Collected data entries
========================================================================

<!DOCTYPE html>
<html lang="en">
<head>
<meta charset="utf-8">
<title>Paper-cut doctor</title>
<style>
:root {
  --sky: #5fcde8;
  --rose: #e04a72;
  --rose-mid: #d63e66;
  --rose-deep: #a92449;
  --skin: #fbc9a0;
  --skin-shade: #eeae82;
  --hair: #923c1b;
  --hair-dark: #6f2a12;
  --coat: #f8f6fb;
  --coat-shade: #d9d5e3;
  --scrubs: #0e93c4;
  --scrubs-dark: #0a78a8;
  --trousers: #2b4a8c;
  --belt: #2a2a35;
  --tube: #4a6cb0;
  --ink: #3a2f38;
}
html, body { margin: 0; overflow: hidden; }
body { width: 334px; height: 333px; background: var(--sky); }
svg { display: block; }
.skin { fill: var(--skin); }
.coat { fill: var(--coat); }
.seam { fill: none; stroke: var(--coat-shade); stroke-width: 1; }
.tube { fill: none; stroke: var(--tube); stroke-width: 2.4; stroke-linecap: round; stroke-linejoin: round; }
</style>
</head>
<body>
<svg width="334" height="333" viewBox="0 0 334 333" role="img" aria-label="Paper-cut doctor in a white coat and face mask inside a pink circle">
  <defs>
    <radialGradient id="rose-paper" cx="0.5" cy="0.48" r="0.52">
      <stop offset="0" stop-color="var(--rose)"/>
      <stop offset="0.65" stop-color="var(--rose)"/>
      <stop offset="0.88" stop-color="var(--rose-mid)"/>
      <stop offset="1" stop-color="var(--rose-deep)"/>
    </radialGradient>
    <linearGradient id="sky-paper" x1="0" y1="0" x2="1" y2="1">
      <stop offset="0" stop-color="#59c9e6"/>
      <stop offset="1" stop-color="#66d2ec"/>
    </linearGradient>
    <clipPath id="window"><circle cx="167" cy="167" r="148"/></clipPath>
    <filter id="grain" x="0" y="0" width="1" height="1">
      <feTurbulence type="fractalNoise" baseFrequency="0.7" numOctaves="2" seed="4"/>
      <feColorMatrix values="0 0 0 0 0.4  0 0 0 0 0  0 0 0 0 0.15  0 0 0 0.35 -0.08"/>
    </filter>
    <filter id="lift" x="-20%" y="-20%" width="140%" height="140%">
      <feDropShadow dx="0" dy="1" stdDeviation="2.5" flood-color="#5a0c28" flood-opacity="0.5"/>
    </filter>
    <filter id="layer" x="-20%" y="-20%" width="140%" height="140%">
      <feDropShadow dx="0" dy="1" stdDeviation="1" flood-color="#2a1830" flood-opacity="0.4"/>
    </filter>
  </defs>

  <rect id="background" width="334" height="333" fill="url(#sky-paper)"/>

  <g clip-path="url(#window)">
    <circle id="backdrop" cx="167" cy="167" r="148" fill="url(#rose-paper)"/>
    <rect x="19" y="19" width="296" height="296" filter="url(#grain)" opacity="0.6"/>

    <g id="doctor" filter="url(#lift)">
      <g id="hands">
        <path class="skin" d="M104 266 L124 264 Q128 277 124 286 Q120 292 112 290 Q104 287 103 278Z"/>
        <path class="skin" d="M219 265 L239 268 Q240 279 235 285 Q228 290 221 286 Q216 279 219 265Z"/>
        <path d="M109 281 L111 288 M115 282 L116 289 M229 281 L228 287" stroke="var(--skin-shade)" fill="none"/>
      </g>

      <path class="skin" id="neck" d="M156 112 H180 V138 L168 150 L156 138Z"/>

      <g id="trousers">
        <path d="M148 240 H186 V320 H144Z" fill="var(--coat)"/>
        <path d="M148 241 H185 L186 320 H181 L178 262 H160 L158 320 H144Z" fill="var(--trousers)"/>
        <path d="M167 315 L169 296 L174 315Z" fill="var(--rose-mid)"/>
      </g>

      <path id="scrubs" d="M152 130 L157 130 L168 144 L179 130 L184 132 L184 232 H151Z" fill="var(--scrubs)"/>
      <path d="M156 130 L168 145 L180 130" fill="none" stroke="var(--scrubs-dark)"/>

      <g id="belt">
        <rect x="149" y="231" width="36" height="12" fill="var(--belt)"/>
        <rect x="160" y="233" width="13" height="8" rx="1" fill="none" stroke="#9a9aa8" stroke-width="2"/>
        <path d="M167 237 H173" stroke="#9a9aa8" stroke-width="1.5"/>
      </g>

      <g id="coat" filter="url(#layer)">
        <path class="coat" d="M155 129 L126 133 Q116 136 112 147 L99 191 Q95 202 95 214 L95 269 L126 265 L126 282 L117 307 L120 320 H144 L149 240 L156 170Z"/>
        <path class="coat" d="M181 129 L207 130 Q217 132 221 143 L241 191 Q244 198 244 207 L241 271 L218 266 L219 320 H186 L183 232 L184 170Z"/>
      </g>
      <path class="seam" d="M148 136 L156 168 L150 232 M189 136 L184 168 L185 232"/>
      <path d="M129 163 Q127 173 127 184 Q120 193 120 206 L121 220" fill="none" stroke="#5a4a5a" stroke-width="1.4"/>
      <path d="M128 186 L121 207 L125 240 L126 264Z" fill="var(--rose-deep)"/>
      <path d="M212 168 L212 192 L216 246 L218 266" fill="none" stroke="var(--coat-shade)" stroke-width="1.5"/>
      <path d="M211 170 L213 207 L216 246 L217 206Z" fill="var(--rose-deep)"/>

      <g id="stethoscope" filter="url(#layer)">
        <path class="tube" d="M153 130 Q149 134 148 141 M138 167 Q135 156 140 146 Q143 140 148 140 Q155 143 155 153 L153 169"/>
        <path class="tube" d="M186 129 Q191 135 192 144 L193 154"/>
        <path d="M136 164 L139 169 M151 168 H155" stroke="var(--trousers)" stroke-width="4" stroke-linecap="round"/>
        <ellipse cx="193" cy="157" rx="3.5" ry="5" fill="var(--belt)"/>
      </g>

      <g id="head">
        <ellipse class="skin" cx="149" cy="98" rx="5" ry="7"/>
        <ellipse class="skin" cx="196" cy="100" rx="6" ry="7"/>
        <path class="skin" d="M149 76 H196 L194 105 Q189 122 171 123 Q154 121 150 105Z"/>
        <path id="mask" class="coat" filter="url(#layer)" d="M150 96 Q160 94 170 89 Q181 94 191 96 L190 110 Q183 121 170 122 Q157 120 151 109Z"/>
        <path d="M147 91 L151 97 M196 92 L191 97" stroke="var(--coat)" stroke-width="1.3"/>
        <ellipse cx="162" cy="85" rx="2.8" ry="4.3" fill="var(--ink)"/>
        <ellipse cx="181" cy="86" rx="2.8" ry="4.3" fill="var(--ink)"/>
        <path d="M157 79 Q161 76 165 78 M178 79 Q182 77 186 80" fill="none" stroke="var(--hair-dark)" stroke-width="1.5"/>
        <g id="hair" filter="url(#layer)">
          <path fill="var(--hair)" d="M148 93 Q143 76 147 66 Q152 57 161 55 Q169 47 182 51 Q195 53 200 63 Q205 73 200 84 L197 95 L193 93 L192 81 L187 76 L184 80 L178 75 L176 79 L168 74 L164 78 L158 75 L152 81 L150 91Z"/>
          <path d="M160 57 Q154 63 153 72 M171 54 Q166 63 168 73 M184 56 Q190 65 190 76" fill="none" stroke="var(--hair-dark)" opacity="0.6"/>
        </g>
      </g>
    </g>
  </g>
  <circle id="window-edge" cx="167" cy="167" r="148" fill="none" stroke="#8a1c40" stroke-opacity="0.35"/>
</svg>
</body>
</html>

========================================================================

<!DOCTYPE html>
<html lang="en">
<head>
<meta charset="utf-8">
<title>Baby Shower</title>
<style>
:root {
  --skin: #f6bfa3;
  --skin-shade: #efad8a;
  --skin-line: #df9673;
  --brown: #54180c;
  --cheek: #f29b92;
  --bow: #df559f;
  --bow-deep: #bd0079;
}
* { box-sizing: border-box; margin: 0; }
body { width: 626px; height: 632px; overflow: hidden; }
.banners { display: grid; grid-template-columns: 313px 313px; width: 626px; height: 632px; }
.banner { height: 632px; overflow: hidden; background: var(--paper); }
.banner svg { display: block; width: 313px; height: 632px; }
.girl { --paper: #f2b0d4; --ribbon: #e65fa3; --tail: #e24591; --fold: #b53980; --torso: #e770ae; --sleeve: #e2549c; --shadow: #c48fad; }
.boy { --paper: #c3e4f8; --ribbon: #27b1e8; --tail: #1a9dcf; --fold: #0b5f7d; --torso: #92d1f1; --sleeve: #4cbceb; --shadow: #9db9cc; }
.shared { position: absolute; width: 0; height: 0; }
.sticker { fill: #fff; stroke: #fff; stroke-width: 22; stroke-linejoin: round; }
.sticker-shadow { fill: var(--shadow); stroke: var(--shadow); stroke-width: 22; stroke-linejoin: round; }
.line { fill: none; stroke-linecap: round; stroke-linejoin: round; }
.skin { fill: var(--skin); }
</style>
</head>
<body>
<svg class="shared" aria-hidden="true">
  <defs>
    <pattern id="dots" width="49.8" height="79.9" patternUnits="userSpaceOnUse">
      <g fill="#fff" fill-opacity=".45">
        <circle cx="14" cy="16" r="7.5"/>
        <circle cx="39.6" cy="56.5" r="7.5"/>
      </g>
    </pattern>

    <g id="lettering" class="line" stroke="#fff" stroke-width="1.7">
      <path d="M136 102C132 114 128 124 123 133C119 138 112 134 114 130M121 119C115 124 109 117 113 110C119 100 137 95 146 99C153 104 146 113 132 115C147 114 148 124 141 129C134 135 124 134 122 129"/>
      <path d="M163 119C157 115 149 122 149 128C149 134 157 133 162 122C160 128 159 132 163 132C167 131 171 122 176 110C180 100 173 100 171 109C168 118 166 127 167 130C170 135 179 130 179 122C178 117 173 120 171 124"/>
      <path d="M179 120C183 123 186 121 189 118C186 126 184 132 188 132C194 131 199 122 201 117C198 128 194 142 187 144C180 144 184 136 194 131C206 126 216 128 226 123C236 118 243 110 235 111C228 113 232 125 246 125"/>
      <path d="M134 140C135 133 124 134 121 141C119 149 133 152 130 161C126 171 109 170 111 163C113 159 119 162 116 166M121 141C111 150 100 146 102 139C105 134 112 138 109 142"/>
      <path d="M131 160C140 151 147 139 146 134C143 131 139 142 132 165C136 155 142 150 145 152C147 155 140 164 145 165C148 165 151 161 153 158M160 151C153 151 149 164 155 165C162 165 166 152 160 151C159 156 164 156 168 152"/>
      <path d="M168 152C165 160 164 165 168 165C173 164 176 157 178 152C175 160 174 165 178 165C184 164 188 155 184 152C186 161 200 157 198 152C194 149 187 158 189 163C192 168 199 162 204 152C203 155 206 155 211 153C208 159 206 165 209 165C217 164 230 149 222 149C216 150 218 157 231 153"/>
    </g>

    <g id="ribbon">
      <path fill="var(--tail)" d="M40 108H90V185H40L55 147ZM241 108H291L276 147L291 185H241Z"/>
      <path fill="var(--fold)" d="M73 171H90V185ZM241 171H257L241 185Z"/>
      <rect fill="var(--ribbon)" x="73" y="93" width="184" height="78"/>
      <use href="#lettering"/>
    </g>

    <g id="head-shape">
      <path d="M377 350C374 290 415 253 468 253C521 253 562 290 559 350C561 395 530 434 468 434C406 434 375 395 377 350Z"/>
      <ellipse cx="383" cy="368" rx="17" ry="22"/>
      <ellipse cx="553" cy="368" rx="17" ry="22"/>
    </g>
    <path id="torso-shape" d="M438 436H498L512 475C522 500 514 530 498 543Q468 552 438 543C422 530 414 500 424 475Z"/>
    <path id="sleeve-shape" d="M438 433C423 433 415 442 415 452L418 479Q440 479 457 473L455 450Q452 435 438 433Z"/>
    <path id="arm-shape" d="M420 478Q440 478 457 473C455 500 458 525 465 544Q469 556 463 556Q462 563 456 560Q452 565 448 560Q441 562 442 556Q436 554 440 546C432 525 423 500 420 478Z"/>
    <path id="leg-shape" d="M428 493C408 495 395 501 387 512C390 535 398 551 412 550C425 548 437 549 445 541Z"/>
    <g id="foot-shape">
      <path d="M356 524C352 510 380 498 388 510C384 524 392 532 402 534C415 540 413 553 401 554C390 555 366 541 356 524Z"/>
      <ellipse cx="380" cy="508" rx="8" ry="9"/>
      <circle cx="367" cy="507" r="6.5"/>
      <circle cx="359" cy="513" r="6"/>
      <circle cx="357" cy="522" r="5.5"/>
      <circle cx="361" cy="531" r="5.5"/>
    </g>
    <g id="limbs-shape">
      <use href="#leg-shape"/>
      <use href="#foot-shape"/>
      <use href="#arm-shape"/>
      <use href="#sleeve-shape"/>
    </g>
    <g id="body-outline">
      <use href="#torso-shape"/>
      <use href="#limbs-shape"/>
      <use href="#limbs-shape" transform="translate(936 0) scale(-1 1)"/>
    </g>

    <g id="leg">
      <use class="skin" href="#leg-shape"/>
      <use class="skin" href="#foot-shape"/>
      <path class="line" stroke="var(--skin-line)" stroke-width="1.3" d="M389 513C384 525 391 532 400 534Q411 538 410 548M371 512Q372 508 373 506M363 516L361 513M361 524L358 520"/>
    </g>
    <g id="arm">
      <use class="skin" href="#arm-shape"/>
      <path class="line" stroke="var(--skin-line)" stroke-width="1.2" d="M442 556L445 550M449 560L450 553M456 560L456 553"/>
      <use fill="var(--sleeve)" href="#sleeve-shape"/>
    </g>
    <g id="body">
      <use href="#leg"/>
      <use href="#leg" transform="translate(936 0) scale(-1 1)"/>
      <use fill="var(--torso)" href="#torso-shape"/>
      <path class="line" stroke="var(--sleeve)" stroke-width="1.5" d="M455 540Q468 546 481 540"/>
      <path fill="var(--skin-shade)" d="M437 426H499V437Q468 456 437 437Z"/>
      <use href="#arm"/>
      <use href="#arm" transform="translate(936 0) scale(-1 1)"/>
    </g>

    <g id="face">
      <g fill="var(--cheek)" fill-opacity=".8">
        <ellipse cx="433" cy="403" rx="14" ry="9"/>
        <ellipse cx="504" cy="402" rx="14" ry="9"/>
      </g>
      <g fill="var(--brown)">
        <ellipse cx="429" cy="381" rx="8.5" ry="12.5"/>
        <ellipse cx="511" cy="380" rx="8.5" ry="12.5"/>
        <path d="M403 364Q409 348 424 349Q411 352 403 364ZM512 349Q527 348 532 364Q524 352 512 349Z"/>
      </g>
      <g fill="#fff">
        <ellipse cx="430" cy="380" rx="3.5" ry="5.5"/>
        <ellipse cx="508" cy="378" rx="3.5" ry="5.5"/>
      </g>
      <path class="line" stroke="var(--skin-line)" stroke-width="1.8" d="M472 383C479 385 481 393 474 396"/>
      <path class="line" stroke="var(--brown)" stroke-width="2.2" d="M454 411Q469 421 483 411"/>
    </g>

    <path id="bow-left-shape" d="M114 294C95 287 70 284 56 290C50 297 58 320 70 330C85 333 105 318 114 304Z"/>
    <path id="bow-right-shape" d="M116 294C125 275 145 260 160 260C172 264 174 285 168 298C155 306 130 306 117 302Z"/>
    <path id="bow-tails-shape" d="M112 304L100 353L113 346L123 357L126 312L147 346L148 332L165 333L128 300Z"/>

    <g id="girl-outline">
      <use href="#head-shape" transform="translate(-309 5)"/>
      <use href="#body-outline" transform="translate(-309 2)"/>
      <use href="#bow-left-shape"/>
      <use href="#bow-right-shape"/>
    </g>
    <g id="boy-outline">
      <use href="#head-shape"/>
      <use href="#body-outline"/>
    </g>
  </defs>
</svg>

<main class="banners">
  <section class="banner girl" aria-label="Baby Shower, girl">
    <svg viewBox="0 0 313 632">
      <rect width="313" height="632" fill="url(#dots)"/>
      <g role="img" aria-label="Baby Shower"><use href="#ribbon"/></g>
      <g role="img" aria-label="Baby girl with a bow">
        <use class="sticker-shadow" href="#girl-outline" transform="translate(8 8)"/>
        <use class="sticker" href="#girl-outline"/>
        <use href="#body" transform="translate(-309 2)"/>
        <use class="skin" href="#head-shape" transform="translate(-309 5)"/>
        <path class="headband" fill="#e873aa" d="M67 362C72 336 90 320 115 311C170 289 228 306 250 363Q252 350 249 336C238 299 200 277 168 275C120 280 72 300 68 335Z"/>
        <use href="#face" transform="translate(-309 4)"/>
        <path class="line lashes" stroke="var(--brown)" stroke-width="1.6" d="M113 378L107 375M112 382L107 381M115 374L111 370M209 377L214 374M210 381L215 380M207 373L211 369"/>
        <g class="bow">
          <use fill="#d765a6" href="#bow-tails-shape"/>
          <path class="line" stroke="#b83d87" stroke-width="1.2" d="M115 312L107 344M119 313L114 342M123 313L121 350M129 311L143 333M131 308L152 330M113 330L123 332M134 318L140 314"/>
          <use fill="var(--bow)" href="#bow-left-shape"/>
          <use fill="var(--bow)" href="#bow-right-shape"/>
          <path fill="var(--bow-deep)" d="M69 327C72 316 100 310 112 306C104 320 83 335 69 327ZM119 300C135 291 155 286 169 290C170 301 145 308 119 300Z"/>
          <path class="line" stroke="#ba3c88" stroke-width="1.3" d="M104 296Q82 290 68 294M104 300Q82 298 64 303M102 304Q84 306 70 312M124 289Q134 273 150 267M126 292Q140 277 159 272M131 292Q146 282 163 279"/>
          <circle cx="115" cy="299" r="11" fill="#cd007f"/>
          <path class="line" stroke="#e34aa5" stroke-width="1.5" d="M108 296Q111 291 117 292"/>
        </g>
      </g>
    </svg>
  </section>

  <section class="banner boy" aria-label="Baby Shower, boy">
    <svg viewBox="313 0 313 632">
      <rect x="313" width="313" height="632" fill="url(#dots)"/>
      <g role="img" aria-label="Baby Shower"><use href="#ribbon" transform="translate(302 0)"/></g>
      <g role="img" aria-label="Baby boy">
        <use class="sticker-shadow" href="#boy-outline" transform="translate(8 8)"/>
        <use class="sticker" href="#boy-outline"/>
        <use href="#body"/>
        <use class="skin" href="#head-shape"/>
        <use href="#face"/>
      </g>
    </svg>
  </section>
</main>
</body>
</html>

========================================================================

# DESCRIPTION OF THE TASK:
Copy all the lines from the data above that hold the word "brown".

# ANSWER SPACE:
  --brown: #54180c;
      <g fill="var(--brown)">
      <path class="line" stroke="var(--brown)" stroke-width="2.2" d="M454 411Q469 421 483 411"/>
        <path class="line lashes" stroke="var(--brown)" stroke-width="1.6" d="M113 378L107 375M112 382L107 381M115 374L111 370M209 377L214 374M210 381L215 380M207 373L211 369"/>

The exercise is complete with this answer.